Trump Team Responds to New York Times 1995 Tax Return Story
Donald Trump and his campaign have responded to leaked pages of his 1995 tax returns, arguing it shows that the Republican presidential candidate understands tax laws very well and is therefore equipped to change them if elected president.
The New York Times published 3 pages of Trump’s tax returns that show the presidential candidate “declared a $916 million loss” in 1995, which the paper claims “could have allowed him to legally avoid paying any federal income taxes for up to 18 years.”
“Absolute genius,” the former New York mayor continued. “I mean, the man in ‘The Art of the Deal,’ this is described. First of all, we’re talking about 26 years ago, perfectly legal. We should get that straight immediately. This is a perfectly legal application of the tax code. And he would’ve been fool not to take advantage of it.”

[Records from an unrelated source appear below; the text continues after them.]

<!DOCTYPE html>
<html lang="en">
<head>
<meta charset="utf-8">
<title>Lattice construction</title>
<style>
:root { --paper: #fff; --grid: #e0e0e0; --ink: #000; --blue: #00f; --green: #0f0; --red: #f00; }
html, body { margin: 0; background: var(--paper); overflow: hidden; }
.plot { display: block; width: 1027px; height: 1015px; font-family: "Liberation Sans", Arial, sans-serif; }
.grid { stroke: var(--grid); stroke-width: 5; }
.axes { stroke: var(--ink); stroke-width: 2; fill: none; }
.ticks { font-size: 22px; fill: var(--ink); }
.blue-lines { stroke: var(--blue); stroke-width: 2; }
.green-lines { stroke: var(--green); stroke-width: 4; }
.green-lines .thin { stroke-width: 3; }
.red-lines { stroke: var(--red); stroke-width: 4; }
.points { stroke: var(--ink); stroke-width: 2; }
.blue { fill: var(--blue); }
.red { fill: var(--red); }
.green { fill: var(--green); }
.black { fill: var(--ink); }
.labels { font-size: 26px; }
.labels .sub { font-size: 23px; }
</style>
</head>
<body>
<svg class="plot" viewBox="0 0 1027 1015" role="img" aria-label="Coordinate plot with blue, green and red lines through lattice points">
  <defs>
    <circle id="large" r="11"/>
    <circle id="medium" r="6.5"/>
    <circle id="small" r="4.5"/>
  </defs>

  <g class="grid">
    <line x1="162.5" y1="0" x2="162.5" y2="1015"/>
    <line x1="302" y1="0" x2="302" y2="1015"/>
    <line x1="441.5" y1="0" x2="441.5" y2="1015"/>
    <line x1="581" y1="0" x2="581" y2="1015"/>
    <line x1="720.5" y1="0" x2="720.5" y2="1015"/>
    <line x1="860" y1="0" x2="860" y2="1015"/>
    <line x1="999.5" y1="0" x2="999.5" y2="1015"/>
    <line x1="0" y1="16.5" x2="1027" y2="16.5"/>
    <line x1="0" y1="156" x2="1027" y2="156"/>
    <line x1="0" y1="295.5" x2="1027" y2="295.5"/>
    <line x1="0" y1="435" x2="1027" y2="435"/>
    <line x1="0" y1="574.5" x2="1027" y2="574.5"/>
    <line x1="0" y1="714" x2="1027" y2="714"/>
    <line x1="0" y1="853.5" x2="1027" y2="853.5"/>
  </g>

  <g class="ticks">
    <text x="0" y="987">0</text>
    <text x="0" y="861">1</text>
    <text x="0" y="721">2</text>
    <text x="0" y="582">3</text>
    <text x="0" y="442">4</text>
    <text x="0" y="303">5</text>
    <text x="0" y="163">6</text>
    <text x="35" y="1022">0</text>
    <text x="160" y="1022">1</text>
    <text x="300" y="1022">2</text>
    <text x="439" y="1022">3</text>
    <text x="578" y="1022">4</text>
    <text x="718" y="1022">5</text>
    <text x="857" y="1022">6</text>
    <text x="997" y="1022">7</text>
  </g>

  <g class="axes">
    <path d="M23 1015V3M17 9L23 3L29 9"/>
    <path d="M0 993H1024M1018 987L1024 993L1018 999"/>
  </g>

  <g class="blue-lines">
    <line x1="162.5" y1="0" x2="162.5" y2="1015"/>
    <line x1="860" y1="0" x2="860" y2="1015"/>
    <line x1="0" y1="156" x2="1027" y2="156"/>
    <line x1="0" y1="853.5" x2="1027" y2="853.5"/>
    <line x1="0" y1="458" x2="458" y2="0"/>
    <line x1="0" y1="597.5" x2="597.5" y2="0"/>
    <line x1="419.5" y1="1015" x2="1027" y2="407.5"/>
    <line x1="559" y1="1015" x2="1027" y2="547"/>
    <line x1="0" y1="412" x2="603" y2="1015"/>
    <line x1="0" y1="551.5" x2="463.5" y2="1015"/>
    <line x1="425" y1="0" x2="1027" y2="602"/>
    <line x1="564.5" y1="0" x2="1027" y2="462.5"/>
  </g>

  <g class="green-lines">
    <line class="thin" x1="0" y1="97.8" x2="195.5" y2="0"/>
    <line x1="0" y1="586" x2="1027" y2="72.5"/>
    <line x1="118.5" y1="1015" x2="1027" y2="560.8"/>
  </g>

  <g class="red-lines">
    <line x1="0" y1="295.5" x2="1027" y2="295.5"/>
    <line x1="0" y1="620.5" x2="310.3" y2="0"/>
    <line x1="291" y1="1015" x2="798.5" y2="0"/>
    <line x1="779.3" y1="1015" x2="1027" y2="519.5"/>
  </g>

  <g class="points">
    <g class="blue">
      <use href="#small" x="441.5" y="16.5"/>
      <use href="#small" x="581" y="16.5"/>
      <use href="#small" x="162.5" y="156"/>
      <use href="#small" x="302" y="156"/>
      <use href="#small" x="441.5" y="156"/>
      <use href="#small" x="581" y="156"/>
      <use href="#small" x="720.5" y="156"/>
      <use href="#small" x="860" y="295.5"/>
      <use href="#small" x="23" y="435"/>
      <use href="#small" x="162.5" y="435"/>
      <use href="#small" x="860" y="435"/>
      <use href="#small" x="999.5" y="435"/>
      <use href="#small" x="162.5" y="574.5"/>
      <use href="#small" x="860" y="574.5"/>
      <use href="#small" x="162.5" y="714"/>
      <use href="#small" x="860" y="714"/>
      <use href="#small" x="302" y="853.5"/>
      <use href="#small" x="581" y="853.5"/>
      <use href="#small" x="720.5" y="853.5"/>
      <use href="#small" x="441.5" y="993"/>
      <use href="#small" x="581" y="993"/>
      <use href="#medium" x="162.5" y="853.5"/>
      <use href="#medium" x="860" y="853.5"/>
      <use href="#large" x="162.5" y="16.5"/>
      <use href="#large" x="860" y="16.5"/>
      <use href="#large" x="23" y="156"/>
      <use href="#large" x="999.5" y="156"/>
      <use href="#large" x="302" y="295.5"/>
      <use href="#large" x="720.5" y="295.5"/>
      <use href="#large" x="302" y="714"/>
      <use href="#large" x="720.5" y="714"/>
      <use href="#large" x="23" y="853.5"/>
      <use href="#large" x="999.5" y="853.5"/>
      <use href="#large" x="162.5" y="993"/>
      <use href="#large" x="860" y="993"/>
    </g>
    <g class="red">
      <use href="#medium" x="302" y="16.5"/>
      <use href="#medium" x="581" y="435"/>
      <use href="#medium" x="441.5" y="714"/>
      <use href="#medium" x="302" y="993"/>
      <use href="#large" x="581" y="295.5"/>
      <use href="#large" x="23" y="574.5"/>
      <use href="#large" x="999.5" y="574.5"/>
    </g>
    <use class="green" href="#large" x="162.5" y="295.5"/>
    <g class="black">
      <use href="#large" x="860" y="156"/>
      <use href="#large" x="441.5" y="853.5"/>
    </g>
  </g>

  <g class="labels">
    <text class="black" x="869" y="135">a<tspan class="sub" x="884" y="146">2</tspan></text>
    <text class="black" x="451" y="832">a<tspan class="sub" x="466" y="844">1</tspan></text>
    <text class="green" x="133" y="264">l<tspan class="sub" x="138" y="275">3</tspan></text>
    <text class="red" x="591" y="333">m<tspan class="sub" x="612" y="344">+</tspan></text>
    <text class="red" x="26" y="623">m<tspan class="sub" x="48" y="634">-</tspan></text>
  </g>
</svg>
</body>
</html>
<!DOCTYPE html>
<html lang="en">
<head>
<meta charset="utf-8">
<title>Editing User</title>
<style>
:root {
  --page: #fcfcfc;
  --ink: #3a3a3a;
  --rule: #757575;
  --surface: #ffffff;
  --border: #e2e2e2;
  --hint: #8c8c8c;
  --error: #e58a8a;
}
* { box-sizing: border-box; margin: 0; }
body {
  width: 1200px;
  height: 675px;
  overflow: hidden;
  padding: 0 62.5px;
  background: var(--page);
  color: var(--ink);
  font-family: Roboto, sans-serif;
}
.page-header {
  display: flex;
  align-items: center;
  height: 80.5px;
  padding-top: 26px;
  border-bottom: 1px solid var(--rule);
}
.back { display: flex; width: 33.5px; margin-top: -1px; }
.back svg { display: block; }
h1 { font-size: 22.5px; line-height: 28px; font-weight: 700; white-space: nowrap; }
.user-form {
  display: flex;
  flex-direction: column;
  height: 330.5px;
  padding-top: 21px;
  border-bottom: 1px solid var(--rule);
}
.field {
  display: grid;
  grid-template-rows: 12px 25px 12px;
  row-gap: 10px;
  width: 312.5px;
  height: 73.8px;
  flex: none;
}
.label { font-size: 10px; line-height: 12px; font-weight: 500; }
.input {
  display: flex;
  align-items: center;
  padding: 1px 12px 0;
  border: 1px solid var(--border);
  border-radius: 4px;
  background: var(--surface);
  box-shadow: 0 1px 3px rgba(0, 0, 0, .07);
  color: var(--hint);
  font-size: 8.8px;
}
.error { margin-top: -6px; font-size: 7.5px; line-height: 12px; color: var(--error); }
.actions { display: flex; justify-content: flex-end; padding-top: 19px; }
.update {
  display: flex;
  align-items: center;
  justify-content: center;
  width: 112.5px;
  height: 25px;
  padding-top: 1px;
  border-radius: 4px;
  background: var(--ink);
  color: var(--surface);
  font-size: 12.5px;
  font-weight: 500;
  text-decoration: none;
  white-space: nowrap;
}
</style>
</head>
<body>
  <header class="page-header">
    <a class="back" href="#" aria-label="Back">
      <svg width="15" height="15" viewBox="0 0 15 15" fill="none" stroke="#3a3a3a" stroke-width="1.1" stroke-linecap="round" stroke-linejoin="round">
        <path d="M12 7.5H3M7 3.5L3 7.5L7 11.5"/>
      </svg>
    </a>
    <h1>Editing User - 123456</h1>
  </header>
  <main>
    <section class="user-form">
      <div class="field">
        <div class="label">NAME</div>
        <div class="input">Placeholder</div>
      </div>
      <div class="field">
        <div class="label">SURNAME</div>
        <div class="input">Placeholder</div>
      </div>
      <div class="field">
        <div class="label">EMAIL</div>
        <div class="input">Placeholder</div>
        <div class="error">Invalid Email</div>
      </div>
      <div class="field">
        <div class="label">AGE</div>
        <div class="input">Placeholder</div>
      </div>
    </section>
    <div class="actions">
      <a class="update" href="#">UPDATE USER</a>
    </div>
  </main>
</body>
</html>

Giuliani continued, comparing Trump’s financial setbacks to the late British Prime Minister Winston Churchill and Apple co-founder Steve Jobs, who both had setbacks but built up success.
New Jersey Governor Chris Christie, another one of Trump’s closest surrogates, echoed Giuliani on “Fox News Sunday” with Chris Wallace.
“The genius of Donald Trump has been to make sure he follows the law,” Christie said.
Trump responded to the report on Sunday morning at 4am.
“I know our complex tax laws better than anyone who has ever run for president and am the only one who can fix them.
#failing@nytimes,” he tweeted.
I know our complex tax laws better than anyone who has ever run for president and am the only one who can fix them. #failing@nytimes
— Donald J. Trump (@realDonaldTrump) October 2, 2016
The Trump campaign also put out an official statement contending that the tax documents were “illegally obtained.”
“The only news here is that the more than 20-year-old alleged tax document was illegally obtained, a further demonstration that the New York Times, like establishment media in general, is an extension of the Clinton campaign, the Democratic Party and their global special interests,” the campaign said in a statement.
Neither Donald Trump nor his surrogates have confirmed or denied that the findings in the reports are true.
In first presidential debate at Hofstra University, Trump interjected as Clinton was questioning whether or not he pays any federal income tax with the statement “that makes me smart.”
Dean Baquet, the executive editor at the New York Times, said at a Harvard University forum in early September that he’d would be willing to risk jail time to run a story on Donald Trump’s taxes.